_Required action_. The string "cursor" may appear in lines of the data; report how many lines contain it, with no other output.

----- Source material -----

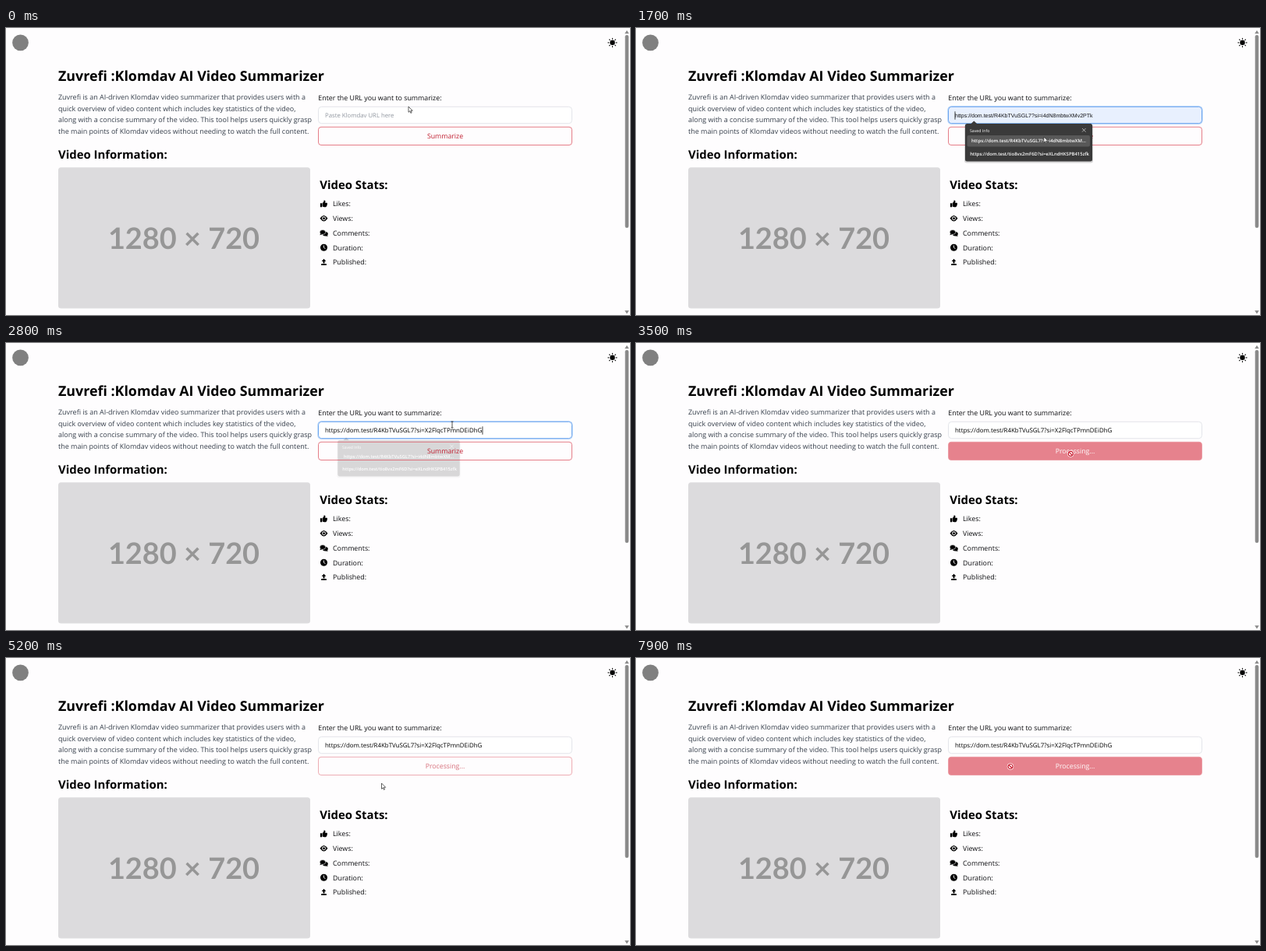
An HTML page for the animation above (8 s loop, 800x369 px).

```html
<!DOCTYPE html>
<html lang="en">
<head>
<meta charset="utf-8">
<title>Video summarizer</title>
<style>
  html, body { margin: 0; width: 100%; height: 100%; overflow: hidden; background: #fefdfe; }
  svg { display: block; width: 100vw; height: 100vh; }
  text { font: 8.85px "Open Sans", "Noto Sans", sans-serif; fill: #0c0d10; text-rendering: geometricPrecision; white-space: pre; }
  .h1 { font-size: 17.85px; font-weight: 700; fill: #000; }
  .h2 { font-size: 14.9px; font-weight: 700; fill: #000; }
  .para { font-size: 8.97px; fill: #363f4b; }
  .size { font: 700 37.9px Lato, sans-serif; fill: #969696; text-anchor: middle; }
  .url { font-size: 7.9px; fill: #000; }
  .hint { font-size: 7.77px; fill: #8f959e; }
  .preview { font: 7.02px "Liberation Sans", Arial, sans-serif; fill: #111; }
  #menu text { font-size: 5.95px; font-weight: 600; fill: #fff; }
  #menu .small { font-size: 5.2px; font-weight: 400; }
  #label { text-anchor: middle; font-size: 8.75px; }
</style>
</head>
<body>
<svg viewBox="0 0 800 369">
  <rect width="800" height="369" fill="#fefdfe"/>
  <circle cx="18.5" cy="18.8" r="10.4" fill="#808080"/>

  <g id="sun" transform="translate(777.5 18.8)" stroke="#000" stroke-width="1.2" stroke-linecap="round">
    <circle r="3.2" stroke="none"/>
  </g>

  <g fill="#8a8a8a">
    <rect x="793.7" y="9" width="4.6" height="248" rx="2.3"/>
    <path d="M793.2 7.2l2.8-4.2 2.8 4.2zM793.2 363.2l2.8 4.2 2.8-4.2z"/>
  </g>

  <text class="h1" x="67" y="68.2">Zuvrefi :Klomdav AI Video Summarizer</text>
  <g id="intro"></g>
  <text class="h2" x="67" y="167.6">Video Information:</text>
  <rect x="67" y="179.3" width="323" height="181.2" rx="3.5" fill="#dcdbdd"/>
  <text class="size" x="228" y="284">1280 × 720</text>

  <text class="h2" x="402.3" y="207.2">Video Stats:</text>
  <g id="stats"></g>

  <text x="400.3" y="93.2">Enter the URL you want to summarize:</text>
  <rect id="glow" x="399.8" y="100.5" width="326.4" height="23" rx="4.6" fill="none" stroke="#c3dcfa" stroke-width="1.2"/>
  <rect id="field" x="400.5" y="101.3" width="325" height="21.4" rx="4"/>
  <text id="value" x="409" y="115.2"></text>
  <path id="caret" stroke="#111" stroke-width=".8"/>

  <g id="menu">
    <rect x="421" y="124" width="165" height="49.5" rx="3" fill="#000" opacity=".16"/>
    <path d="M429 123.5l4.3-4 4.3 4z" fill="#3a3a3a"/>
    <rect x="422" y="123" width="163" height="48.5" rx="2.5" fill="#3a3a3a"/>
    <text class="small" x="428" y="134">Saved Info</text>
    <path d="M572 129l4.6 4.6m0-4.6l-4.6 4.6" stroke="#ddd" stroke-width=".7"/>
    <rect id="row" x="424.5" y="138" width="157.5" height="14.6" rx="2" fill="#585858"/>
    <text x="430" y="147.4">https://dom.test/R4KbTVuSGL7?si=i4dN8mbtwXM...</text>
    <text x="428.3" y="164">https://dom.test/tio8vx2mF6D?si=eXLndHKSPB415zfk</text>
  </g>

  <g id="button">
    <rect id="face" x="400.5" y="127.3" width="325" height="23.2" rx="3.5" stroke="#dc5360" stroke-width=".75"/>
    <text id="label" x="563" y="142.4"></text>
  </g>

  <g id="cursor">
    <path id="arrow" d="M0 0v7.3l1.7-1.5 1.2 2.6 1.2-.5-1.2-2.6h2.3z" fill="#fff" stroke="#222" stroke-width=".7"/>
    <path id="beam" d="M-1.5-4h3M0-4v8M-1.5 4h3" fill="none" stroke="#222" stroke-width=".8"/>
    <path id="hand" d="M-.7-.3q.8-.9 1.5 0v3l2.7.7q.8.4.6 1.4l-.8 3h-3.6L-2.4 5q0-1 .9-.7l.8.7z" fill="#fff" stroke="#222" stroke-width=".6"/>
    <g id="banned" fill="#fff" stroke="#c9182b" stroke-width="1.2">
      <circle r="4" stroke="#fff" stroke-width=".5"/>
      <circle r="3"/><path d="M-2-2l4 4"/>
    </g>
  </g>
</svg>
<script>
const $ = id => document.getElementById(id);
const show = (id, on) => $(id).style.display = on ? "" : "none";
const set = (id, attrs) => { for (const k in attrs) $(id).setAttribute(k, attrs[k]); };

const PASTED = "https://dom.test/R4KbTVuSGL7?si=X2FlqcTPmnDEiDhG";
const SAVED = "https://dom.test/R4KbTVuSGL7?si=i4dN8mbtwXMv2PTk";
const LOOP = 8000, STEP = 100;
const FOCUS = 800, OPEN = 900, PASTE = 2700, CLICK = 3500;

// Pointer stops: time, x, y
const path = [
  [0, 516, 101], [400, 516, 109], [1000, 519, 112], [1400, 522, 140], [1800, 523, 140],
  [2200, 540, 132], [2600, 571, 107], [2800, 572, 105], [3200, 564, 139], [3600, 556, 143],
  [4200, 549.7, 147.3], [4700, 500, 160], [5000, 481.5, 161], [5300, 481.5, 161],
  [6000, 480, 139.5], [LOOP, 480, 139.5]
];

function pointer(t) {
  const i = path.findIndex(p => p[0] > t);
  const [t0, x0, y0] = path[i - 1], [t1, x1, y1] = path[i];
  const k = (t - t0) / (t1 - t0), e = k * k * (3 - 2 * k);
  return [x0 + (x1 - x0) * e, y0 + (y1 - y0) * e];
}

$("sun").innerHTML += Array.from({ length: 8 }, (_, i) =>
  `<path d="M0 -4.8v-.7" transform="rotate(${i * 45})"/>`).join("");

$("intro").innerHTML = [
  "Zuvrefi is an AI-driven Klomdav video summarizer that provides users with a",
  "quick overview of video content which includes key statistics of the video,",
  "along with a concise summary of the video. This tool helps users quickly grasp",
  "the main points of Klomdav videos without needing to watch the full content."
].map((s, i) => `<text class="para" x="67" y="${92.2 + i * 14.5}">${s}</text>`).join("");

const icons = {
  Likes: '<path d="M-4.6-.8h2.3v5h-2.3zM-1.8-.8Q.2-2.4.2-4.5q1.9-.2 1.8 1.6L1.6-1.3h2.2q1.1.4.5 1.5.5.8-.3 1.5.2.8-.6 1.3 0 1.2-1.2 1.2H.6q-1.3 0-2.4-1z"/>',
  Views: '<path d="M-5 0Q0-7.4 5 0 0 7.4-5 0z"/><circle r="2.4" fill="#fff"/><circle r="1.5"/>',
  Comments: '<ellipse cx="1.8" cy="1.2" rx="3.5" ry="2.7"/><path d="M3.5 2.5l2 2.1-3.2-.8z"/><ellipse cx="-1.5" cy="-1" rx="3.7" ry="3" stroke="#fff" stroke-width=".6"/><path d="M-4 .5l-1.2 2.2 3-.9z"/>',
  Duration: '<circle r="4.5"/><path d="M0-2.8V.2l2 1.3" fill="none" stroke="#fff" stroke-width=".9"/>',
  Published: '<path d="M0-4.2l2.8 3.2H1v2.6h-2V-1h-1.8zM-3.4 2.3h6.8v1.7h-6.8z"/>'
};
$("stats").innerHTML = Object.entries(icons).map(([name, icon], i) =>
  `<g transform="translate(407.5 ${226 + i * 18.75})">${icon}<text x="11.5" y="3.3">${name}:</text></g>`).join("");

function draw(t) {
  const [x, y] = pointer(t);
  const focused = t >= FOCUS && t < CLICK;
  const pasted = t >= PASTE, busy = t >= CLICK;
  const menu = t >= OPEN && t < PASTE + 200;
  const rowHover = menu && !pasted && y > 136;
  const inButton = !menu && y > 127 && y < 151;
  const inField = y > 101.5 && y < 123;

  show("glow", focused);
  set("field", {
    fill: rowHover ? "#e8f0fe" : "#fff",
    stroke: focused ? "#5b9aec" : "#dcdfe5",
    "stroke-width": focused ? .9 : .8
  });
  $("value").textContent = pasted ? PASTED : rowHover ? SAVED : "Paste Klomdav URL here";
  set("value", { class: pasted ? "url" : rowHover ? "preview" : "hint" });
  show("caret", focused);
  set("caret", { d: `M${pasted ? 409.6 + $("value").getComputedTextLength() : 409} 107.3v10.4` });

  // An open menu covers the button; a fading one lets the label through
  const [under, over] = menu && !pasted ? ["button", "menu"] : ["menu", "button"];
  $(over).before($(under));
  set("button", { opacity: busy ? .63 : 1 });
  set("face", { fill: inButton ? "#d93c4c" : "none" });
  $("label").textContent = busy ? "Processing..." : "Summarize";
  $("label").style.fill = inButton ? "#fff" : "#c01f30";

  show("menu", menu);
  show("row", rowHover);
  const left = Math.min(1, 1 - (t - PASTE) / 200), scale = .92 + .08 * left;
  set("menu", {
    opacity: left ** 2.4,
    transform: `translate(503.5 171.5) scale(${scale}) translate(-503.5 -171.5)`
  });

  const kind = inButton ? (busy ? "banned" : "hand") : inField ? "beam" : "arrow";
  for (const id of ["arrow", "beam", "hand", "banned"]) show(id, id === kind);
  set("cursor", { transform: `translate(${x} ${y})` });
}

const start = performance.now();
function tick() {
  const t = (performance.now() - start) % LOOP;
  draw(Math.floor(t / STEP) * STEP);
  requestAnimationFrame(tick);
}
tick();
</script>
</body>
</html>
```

-----

_Response to the task_. 2